I'd agree with Emma's comment on page 1. Mark your ballot paper however you like, but if you want a real message to be heard then get out and say it. Tell people. Tell MPs. Tell Ministers. Tell media. Otherwise the "message" of a spoiled ballot paper will only be regurgitated by those with a pre-existing agenda, as they see fit. Ballot papers are inanimate objects disassociated from those who marked them. They're sealed away in a place where they can't be re-opened, by law, before being destroyed, except for strictly defined reasons. Even if you wrote your reason on it, ballot papers won't argue back when their meaning is mis-represented.
If, during the count, your most preferred choice gets ruled out (by being least popular after counting first preferences), your vote is transferred to your second choice. Then, if your second choice remains least popular, your vote is transferred to your third. Then your fourth. Then your fifth. Eventually one of the options is left, and everyone's voted for it.
In practice, counting stops once an option hits 50% and it can't be overtaken.
Preferential voting tends to make sure that a less popular option won't be elected as a consequence of a larger number of voters having their votes split between two similar options. If 60% of people wanted "a fern option" but split their first preferences 20/20/20, and meanwhile 30% wanted hypnoflag, then as long as those 60% ranked the three ferns first then we'd end up with the fern option which that 60% wanted most, instead of getting a hypnoflag which fewer people wanted.
This, however, doesn't validate the mechanism by which everyone's choice was restricted or why we're doing this at all. That's really a question for the government.
I think preferential voting would be a much fairer way to vote for MPs in electorates. It'd mean candidates disliked by a majority of voters couldn't so easily win as a consequence of votes being split against similar people running against them. Parties wouldn't have to do dumb things like telling their supporters to vote for someone else so as to avoid an even less preferred option. But it comes with the cost of fewer people understanding and trusting how the counting works, and that's also quite an important thing to consider.
Having the right to see the reports in advance is reasonably standard, though not uncontroversial. Veto power over publication is not.

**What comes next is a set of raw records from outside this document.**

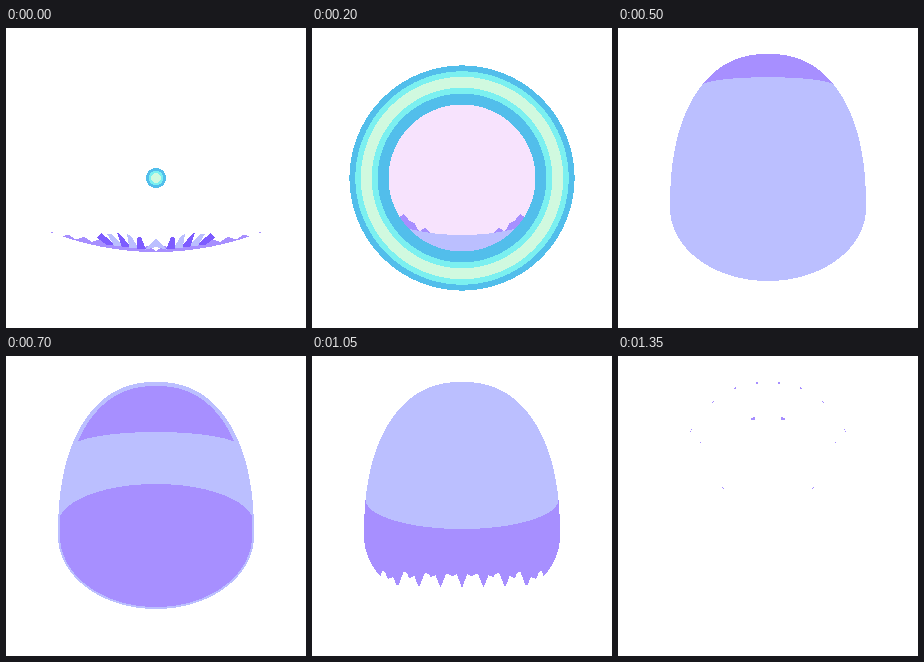
Write an HTML page with a canvas that moves like this. It is 300 px wide and 300 px high and loops after 1400 ms.

```html
<!DOCTYPE html>
<html lang="en">
<head>
<meta charset="utf-8">
<title>Crystal shield</title>
<style>
  html, body { margin: 0; width: 100%; height: 100%; overflow: hidden; background: #fff; }
  canvas { display: block; width: 100vmin; height: 100vmin; image-rendering: pixelated; }
</style>
</head>
<body>
<canvas id="stage" width="300" height="300"></canvas>
<script>
const SIZE = 300, MID = 150, STEP = 50, STEPS = 28;
const LIGHT = '#bbbfff', PURPLE = '#a78fff', DARK = '#7d5cff', LILAC = '#f7e3fd';
const BLUE = '#52beeb', CYAN = '#7bf0f0', PALE = '#d0f9df';
const ctx = document.getElementById('stage').getContext('2d');

// Shield: a superellipse above the waist, an ellipse below it
const WAIST = 180, WIDE = 98, UP = 154, DOWN = 73;
const arc = (v, p) => v < 1 ? (1 - v ** p) ** (1 / p) : 0;
const half = (y, inset = 0) => (WIDE - inset) *
  (y < WAIST ? arc((WAIST - y) / (UP - inset), 2.3) : arc((y - WAIST) / (DOWN - inset), 2));
const crown = dx => WAIST - UP * arc(dx / WIDE, 2.3);

const saw = v => Math.abs(v % 2 - 1);
const jag = dx => 12 * saw(dx / 11) + 8 * saw(dx / 5.3);

// Fills every pixel that passes the test, mirrored about the middle
function paint(color, test) {
  ctx.fillStyle = color;
  for (let y = 0; y < SIZE; y++) {
    let start = -1;
    for (let x = 0; x <= MID; x++) {
      const on = x < MID && test(x + 0.5, y + 0.5);
      if (on && start < 0) start = x;
      if (!on && start >= 0) {
        ctx.fillRect(MID + start, y, x - start, 1);
        ctx.fillRect(MID - x, y, x - start, 1);
        start = -1;
      }
    }
  }
}

// Hard-edged polygon with its mirror image; points are [distance from middle, y]
function poly(color, pts) {
  ctx.fillStyle = color;
  for (let y = 0; y < SIZE; y++) {
    const cuts = [], mid = y + 0.5;
    pts.forEach(([x0, y0], k) => {
      const [x1, y1] = pts[(k + 1) % pts.length];
      if (y0 <= mid !== y1 <= mid) cuts.push(Math.round(x0 + (x1 - x0) * (mid - y0) / (y1 - y0)));
    });
    cuts.sort((a, b) => a - b);
    for (let k = 0; k + 1 < cuts.length; k += 2) {
      const w = cuts[k + 1] - cuts[k];
      ctx.fillRect(MID + cuts[k], y, w, 1);
      ctx.fillRect(MID - cuts[k + 1], y, w, 1);
    }
  }
}

function shield(color, inset = 0, test = () => true) {
  paint(color, (dx, y) => dx < WIDE && dx < half(y, inset) && test(dx, y));
}

// Hoop around the shield: bowl-shaped when low, arched when high
function hoop(c, b = 9 - (c - 49) * 0.31) {
  const w = half(c + b) || WIDE;
  return dx => c + b * (1 - Math.sqrt(Math.max(0, 1 - (dx / w) ** 2)));
}
const below = edge => (dx, y) => y > edge(dx);
const above = edge => (dx, y) => y < edge(dx);

function crystals(f) {
  const base = 224;
  const put = (color, pts) => poly(color, pts.map(([x, y]) => [x * f, base + (y - base) * f]));
  paint(PURPLE, (dx, y) => {
    const u = dx / f, v = base + (y - base) / f;
    return v < base - 6 * (u / 58) ** 2 && v > 219 - u / 7 + 4 * saw(u / 8);
  });
  for (let i = 4; i >= 0; i--) {
    const tip = 19 + 10 * i, root = tip * 0.75, y = 221 - i;
    put(i % 2 ? LIGHT : DARK, [[tip, 204.5 + 1.3 * (i - 2) ** 2], [root + 5, y], [root - 4, y], [tip - 4, y - 12]]);
  }
  put(LIGHT, [[0, 211], [12, 222], [0, 219]]);
}

const BANDS = [[BLUE, 0, 0.15], [CYAN, 0.15, 0.29], [PALE, 0.29, 0.57], [CYAN, 0.57, 0.72], [BLUE, 0.72, 1]];

function ring(outer, hole) {
  for (const [color, a, b] of BANDS) {
    const hi = outer + (hole - outer) * a, lo = outer + (hole - outer) * b;
    paint(color, (dx, y) => {
      const r = Math.hypot(dx, y - MID);
      return r < hi && r >= lo;
    });
  }
}

function grow(n) {
  const u = n / 7;
  const outer = 10 + 134 * (1 - Math.max(0, 1 - u) ** 1.71), hole = 142.5 * u - 8;
  if (n < 6) paint(LILAC, (dx, y) => Math.hypot(dx, y - MID) < hole);
  if (n < 3) crystals(1 + n * 0.3);
  shield(PURPLE, 0, (dx, y) => y > 220 - 0.61 * dx - 45 * (n - 4) + jag(dx) / 2);
  shield(LIGHT, 0, below(hoop(207 - 26.3 * (n - 4))));
  if (u <= 1) ring(outer, hole);
}

// Two purple sheens close in, then light sinks from the top
function shine(n) {
  shield(LIGHT);
  if (n < 5) {
    const cap = 25 * n + 1;
    shield(PURPLE, 2, below(hoop(275 - 49 * n, 40)));
    shield(PURPLE, 4, above(hoop(cap, cap * 0.21)));
  } else {
    shield(PURPLE, 2.5, below(hoop(61 + 53 * (n - 6))));
  }
}

// Loose fragments: [distance from middle, y, half width, half height, lean]
const FRAGMENTS = [[34, 157, 11, 14, -8], [60, 171, 5, 7, 0], [67, 193, 3, 12, -7],
  [58, 193, 3, 12, -7], [56, 112, 6, 28, -1]];

// Back wall breaking up; f is the share of each piece that is left
function shards(f) {
  shield(PURPLE, 0, (dx, y) => {
    const left = f - (1 - f) * (1 - saw(dx / 11 + 1 - 1e-9 + (dx < 11 ? 0 : 0))) ;
    const thick = 29 + Math.max(0, dx - 62) * 1.6 * saw(dx / 5);
    return y - crown(dx) < thick * left;
  });
  shield(PURPLE, 0, (dx, y) => {
    const u = 14 + (dx - 14) / f, v = 60 + (y - 60) / f;
    const mass = u < 47 && v > 64 + 0.35 * u + 10 * saw(u / 9) && v < 124 - 0.3 * u - 9 * saw(u / 6 + 1);
    const drip = v > 110 && v < 150 && u < 5 - (v - 110) / 20;
    return u >= 0 && (mass || drip);
  });
  for (const [dx, y, w, h, lean] of FRAGMENTS) {
    const cx = dx + 12 * (1 - f), cy = y - 27 * (1 - f);
    poly(PURPLE, [[-lean, -h], [w, -h * 0.3], [lean, h], [-w, h * 0.3]]
      .map(([px, py]) => [cx + px * f * Math.sign(1), cy + py * f]));
  }
}

function shatter(n) {
  shield(PURPLE, 0, (dx, y) => y < 212 - 90 * n + jag(dx));
  if (n > 0) shards(1 - 0.23 * (n - 2));
  shield(LIGHT, 0, above(hoop(49 + 62 * (2 - n))));
}

let shown = -1;
function tick(now) {
  const n = Math.floor(now / STEP) % STEPS;
  if (n !== shown) {
    shown = n;
    ctx.clearRect(0, 0, SIZE, SIZE);
    if (n < 11) grow(n);
    else if (n < 21) shine(n - 11);
    else shatter(n - 21);
  }
  requestAnimationFrame(tick);
}
tick(0);
</script>
</body>
</html>
```
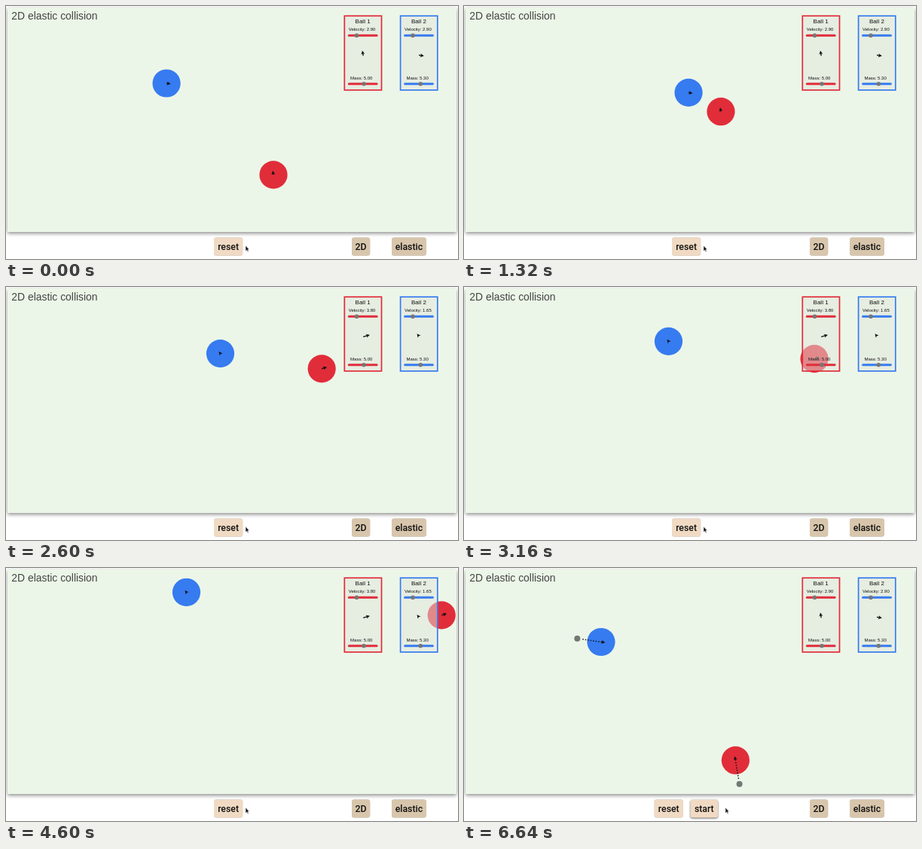
An HTML page that plays this animation: 600 by 337 pixels, repeating every 6.68 s.

```html
<!DOCTYPE html>
<html lang="en">
<head>
<meta charset="utf-8">
<title>2D elastic collision</title>
<style>
  html, body { margin: 0; width: 100%; height: 100%; overflow: hidden; background: #fff; }
  #stage { position: relative; width: 600px; height: 337px; overflow: hidden; }
  #field { position: absolute; left: 2px; top: 2px; width: 596px; height: 299px;
           background: #ecf6e8; box-shadow: 0 2px 5px rgba(0,0,0,.45); }
  svg { position: absolute; left: 0; top: 0; display: block; }
  text { font-family: "Liberation Sans", Arial, sans-serif; fill: #111; }
  .mid { text-anchor: middle; }
  .title { font-size: 13.9px; fill: #444; }
  .name { font-size: 8px; }
  .label { font-size: 6px; }
  .btn text { font: 500 12.3px Roboto, Arial, sans-serif; text-anchor: middle; fill: #111; }
  .btn rect { filter: drop-shadow(0 .6px .7px rgba(0,0,0,.35)); }
  .btn.hot rect { filter: drop-shadow(0 1px 1.2px rgba(0,0,0,.6)); }
</style>
</head>
<body>
<div id="stage">
  <div id="field"></div>
  <svg id="art" width="600" height="337" viewBox="0 0 600 337">
    <clipPath id="clip"><rect x="2" y="2" width="596" height="299"/></clipPath>
    <text class="title" x="7.3" y="18">2D elastic collision</text>
    <g id="balls" clip-path="url(#clip)"></g>
    <g id="panels"></g>
    <g id="buttons"></g>
    <path id="cursor" d="M0 0V7.2L1.7 5.7L2.9 8.1L4 7.6L2.9 5.3H5Z" fill="#111" stroke="#fff" stroke-width=".5"/>
  </svg>
</div>
<script>
const LOOP = 6680, HIT = 1460, RESET = 5840;
const RED = '#e12d3a', BLUE = '#367bf0';

// Loop time -> simulation time
const CLOCK = [[0, 0], [1380, 1380], [1720, 1550], [3720, 3550], [4040, 3850],
               [4080, 3850], [4600, 4370], [4760, 4530], [5440, 5350], [5840, 5830]];
const CURSOR_X = [[0, 318], [5500, 318], [5740, 304], [5900, 304], [6280, 347], [6680, 347]];

const BALLS = [
  { name: 'Ball 1', color: RED, home: [360.4, 256.2], from: [355, 225],
    v0: [-.0106, -.0638], v1: [.082, -.0237], speed: ['2.90', '3.80'],
    mass: '5.00', panel: 449, knobs: [16.5, 26], aim: [474.2, 66.3] },
  { name: 'Ball 2', color: BLUE, home: [182, 98.5], from: [213, 103],
    v0: [.0644, .0094], v1: [-.0232, -.029], speed: ['2.90', '1.65'],
    mass: '5.30', panel: 523.3, knobs: [16.7, 27], aim: [548, 65.4] }
];

const $ = id => document.getElementById(id);

function add(parent, tag, attrs, text) {
  const el = document.createElementNS('http://www.w3.org/2000/svg', tag);
  for (const key in attrs) el.setAttribute(key, attrs[key]);
  if (text) el.textContent = text;
  parent.appendChild(el);
  return el;
}

function lerpTable(table, t) {
  const i = table.findIndex(row => row[0] > t);
  if (i < 0) return table[table.length - 1][1];
  const [t0, a] = table[i - 1], [t1, b] = table[i];
  return a + (b - a) * (t - t0) / (t1 - t0);
}

function arrowPath(len) {
  const neck = len - 4;
  return `M${Math.min(0, neck)} -.65H${neck}L${neck - 1} -2.5L${len} 0L${neck - 1} 2.5L${neck} .65H${Math.min(0, neck)}Z`;
}

function point(el, [x, y], v, len) {
  const angle = Math.atan2(v[1], v[0]) * 180 / Math.PI;
  el.setAttribute('d', arrowPath(len));
  el.setAttribute('transform', `translate(${x} ${y}) rotate(${angle})`);
}

function makeBall(b) {
  b.g = add($('balls'), 'g', {});
  add(b.g, 'circle', { r: 18.6, fill: b.color });
  const speed = Math.hypot(...b.v0);
  const [hx, hy] = b.v0.map(c => -32 * c / speed);
  b.launcher = add(b.g, 'g', {});
  add(b.launcher, 'circle', { cx: hx, cy: hy, r: 4, fill: '#737873' });
  add(b.launcher, 'line', { x1: hx * .78, y1: hy * .78, x2: 0, y2: 0, stroke: '#111',
    'stroke-width': 1.5, 'stroke-dasharray': '1.5 2' });
  b.arrow = add(b.g, 'path', { fill: '#111' });
}

function makePanel(b) {
  const g = add($('panels'), 'g', { transform: `translate(${b.panel} 0)` });
  add(g, 'rect', { x: .3, y: 13.2, width: 49.2, height: 98.8, fill: 'rgba(226,230,220,.5)',
    stroke: b.color, 'stroke-width': 1.7 });
  add(g, 'text', { class: 'name mid', x: 24.6, y: 23 }, b.name);
  b.label = add(g, 'text', { class: 'label mid', x: 23.6, y: 33 });
  add(g, 'text', { class: 'label mid', x: 22.8, y: 97.6 }, 'Mass: ' + b.mass);
  [39.2, 103.7].forEach((y, i) => {
    add(g, 'rect', { x: 4.8, y: y - 1.5, width: 39.8, height: 3, rx: 1.5, fill: b.color });
    add(g, 'circle', { cx: b.knobs[i], cy: y, r: 2.8, fill: '#777' });
  });
  b.dial = add($('panels'), 'path', { fill: '#111' });
}

function makeButton(text, x, width, fill) {
  const g = add($('buttons'), 'g', { class: 'btn', transform: `translate(${x} 0)` });
  add(g, 'rect', { x: 0, y: 308.6, width, height: 24, rx: 3, fill });
  add(g, 'text', { x: width / 2, y: 325 }, text);
  return g;
}

BALLS.forEach(makeBall);
BALLS.forEach(makePanel);
const reset = makeButton('reset', 276, 38.2, '#f0dac3');
const start = makeButton('start', 300.5, 36.6, '#f0dac3');
start.classList.add('hot');
makeButton('2D', 459, 24.2, '#d8c6ac');
makeButton('elastic', 512, 45.8, '#d8c6ac');

function draw(t) {
  const ready = t >= RESET;
  const clock = lerpTable(CLOCK, t);
  const after = !ready && clock >= HIT;
  for (const b of BALLS) {
    const pos = ready ? b.home : b.from.map((p, i) =>
      p + b.v0[i] * Math.min(clock, HIT) + b.v1[i] * Math.max(0, clock - HIT));
    const v = after ? b.v1 : b.v0;
    const speed = b.speed[+after];
    b.g.setAttribute('transform', `translate(${pos[0]} ${pos[1]})`);
    b.launcher.style.display = ready ? '' : 'none';
    b.label.textContent = 'Velocity: ' + speed;
    point(b.arrow, [0, 0], v, speed * 1.9);
    point(b.dial, b.aim, v, speed * 2.4);
  }
  reset.setAttribute('transform', `translate(${ready ? 252.7 : 276} 0)`);
  start.style.display = ready ? '' : 'none';
  $('cursor').setAttribute('transform', `translate(${lerpTable(CURSOR_X, t)} 319.3)`);
}

const begin = performance.now();
function tick() {
  draw((performance.now() - begin) % LOOP);
  requestAnimationFrame(tick);
}
draw(0);
requestAnimationFrame(tick);
</script>
</body>
</html>
```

Hypothetically, what would happen if Police attempted to veto someone's publication, but they went ahead and published anyway?
Would Police have much of a show in court if the information was, indeed, deemed discoverable under the OIA? Can a court, if given reason to do so, declare an agreement like this illegal across the board?
Not to suggest that it should be necessary to challenge this type of thing in such a way to begin with, of course.
My first thought on seeing this was that it's really tiresome to see MSM even bothering to pay attention to these inconsequential attention-seeking sideshows (or at least that's how they seem to me). Sadly there's still a chance Colin Craig could return at the next election, even without publicity like this to remind everyone he exists. It'd be a shame if there wasn't much of a public record of these weirdisms if and when he does.